Why your mobile phone will never run out of battery again

Mobile phones and gadgets running out of battery life halfway through the day is one of the smartphone age’s biggest frustrations, but soon we will be able to charge our devices using natural light.

Watching movies, playing games and frantically refreshing emails have made our gadgets battery-intensive, leading to many people carrying spare charging cables and extra batteries.

Now two companies have created an ultra-thin transparent layer that can be embedded into electronic displays to power-up the phone and make charging routines a thing of the past.

The technology will effectively turn any surface on a mobile device into a solar panel – which will allow charging in natural or artificial light.

Three unnamed, but leading, device manufacturers are said to be working with the technology and are set to sign licences to use it at some point during in the first half of this year.

3M, who were formerly known as the Minnesota Mining and Manufacturing Company, and French solar technology company SunPartner Technologies teamed up to create Wysips Crystal – an acronym which they say stands for ‘What you see is photovoltaic surface’.

The crystal surface is bonded to devices using 3M’s adhesives that are precision manufactured to eliminate common problems such as bubbling, which can distort the display, and are designed to work with existing materials and screen technologies.

The continuous charge is hoped to make devices always ready-to-use whether indoors or outdoors and eliminate the need to charge devices from a physical power source. This will not only help to preserve natural resources but also make the excuse of not answering phone calls due to a drained mobile phone battery non-existent.

Vice president and general manager of 3M’s Electronics Markets Materials Division, Herve Gindre, said: “It is exciting to see both an innovative and sustainable solution for this industry.

“We are thrilled to leverage our technical materials expertise, along with SunPartner’s unique solutions, to enable key customers worldwide to bring new and exciting possibilities to the next generation of electronic devices. This team effort aligns well with 3M’s commitment to collaborative innovation, sustainability, and improving business and people’s lives.”

While it has been around and tested for some years, experts have predicted that 2014 will see wireless charging really cut the cord and become used in the mainstream markets. Qi wireless charging is currently included with more than 60 different phones and at least 40m of them have been sold so far.

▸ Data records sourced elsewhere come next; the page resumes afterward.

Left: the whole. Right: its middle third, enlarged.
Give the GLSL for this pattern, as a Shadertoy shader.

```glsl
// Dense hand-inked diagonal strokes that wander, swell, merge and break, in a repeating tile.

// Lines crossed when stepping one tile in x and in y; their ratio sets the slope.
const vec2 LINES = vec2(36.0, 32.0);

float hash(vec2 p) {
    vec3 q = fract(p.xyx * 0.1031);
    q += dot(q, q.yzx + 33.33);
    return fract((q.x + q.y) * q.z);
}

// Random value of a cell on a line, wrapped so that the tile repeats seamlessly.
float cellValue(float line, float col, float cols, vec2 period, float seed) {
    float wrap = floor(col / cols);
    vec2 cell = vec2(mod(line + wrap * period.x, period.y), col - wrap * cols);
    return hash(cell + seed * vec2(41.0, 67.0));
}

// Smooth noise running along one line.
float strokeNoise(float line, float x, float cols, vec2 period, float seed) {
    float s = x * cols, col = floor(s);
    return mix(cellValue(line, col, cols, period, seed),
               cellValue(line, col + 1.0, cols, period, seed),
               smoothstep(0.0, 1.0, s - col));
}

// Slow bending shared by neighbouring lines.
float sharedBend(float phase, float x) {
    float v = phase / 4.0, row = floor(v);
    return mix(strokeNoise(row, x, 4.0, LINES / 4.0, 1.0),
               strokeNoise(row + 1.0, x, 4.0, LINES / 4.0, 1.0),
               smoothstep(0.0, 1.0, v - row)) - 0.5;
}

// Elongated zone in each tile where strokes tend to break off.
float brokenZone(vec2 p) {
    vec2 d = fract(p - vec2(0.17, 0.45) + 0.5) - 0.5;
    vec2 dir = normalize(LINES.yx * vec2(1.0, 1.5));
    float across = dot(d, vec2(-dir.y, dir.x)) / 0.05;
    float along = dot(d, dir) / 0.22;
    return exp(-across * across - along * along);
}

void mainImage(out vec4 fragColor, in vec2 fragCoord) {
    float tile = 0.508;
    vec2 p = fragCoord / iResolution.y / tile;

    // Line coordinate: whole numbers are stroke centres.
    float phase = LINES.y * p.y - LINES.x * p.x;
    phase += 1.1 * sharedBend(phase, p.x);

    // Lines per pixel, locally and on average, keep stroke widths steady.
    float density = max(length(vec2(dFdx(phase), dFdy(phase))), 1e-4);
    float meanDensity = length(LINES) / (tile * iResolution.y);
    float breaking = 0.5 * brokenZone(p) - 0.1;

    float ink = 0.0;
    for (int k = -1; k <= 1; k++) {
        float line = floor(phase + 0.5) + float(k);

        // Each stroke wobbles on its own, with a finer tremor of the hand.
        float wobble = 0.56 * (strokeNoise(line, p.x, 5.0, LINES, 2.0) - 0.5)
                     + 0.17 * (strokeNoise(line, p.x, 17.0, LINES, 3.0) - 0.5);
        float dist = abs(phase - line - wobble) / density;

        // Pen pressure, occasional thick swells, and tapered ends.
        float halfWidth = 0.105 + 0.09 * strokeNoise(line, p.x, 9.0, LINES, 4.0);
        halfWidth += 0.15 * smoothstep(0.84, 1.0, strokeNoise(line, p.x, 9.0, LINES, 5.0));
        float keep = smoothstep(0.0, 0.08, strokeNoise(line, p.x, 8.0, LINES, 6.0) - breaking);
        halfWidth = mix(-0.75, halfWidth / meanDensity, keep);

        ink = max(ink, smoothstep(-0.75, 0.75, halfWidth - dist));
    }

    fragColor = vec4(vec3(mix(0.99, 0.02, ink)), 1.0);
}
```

Where 3M and SunPartner Technologies’ product will be ahead of pre-existing wireless charging methods is that it will not need to be placed on a pad, or specific area to provide power, making wireless charging not dependent on a traditional power source.

Ludovic Deblois, president and co-founder, SunPartner Technologie said: “We see strong synergies to serve our customers in consumer electronics markets with the help of 3M as a trusted partner and expert in materials excellence.”

Why sandless sandbags could hold the key to flood protection

The sight of people hauling sandbags along streets and brushing water out of their houses has become a familiar scene in the United Kingdom, as floods have gripped large parts of the country.

British Prime Minister David Cameron promised those with homes underwater that money “is no object” but also warned they will be in it “for the long haul”.  A senior scientist from the Met Office, the leading weather service in the UK, linked the floods in the country and extreme weather in Europe and North America to climate change.

Those who have had their property damaged by the high waters have complained about the lack of aid provided, provoking national newspaper the Sun to launch a campaign to provide sandbags to those who are in need.

While effective at keeping flood water out, sandbags come with a range of problems, including rotting, weight and storage challenges.

With increasing concern over the impact of climate change and the large number of sandbags being used at the moment, modern technology is attempting to change the way we help to prevent floods. This includes upgrading the sandbag to be more environmentally and user-friendly.

One of the biggest disadvantages of the sandbag is its weight, which makes it difficult to move around quickly when a flash flood hits. At just 200g before activated, modern versions such as FloodSax provide a more flexible alternative. A semi-porous inner line within the bags contains gelling polymer which absorbs water to become taut in three minutes. Once the water is inside them it stays there and diverts the flood waters.

These type of modern sandbags come with a host of advantages over the traditional hessian and polypropylene bags, which may prove useful in future emergencies. They are the same size as an unfilled sandbag, making them easy to store and even vacuum packable.

They are also easy to dispose and do not rot like traditional sandbags. The polymer within modern bags can also be mixed in small quantities with soil to assist with moisture retention in summer months

If you’re not a fan of sandbags and are looking for protection from flood waters without buying a boat (or building an ark), design and architecture company Morphopedia have produced a house that floats. When surrounded by water, their prototype house does not float off but instead rises on the water while remaining tethered to vertical guides.

Image courtesy of Jeff Jones.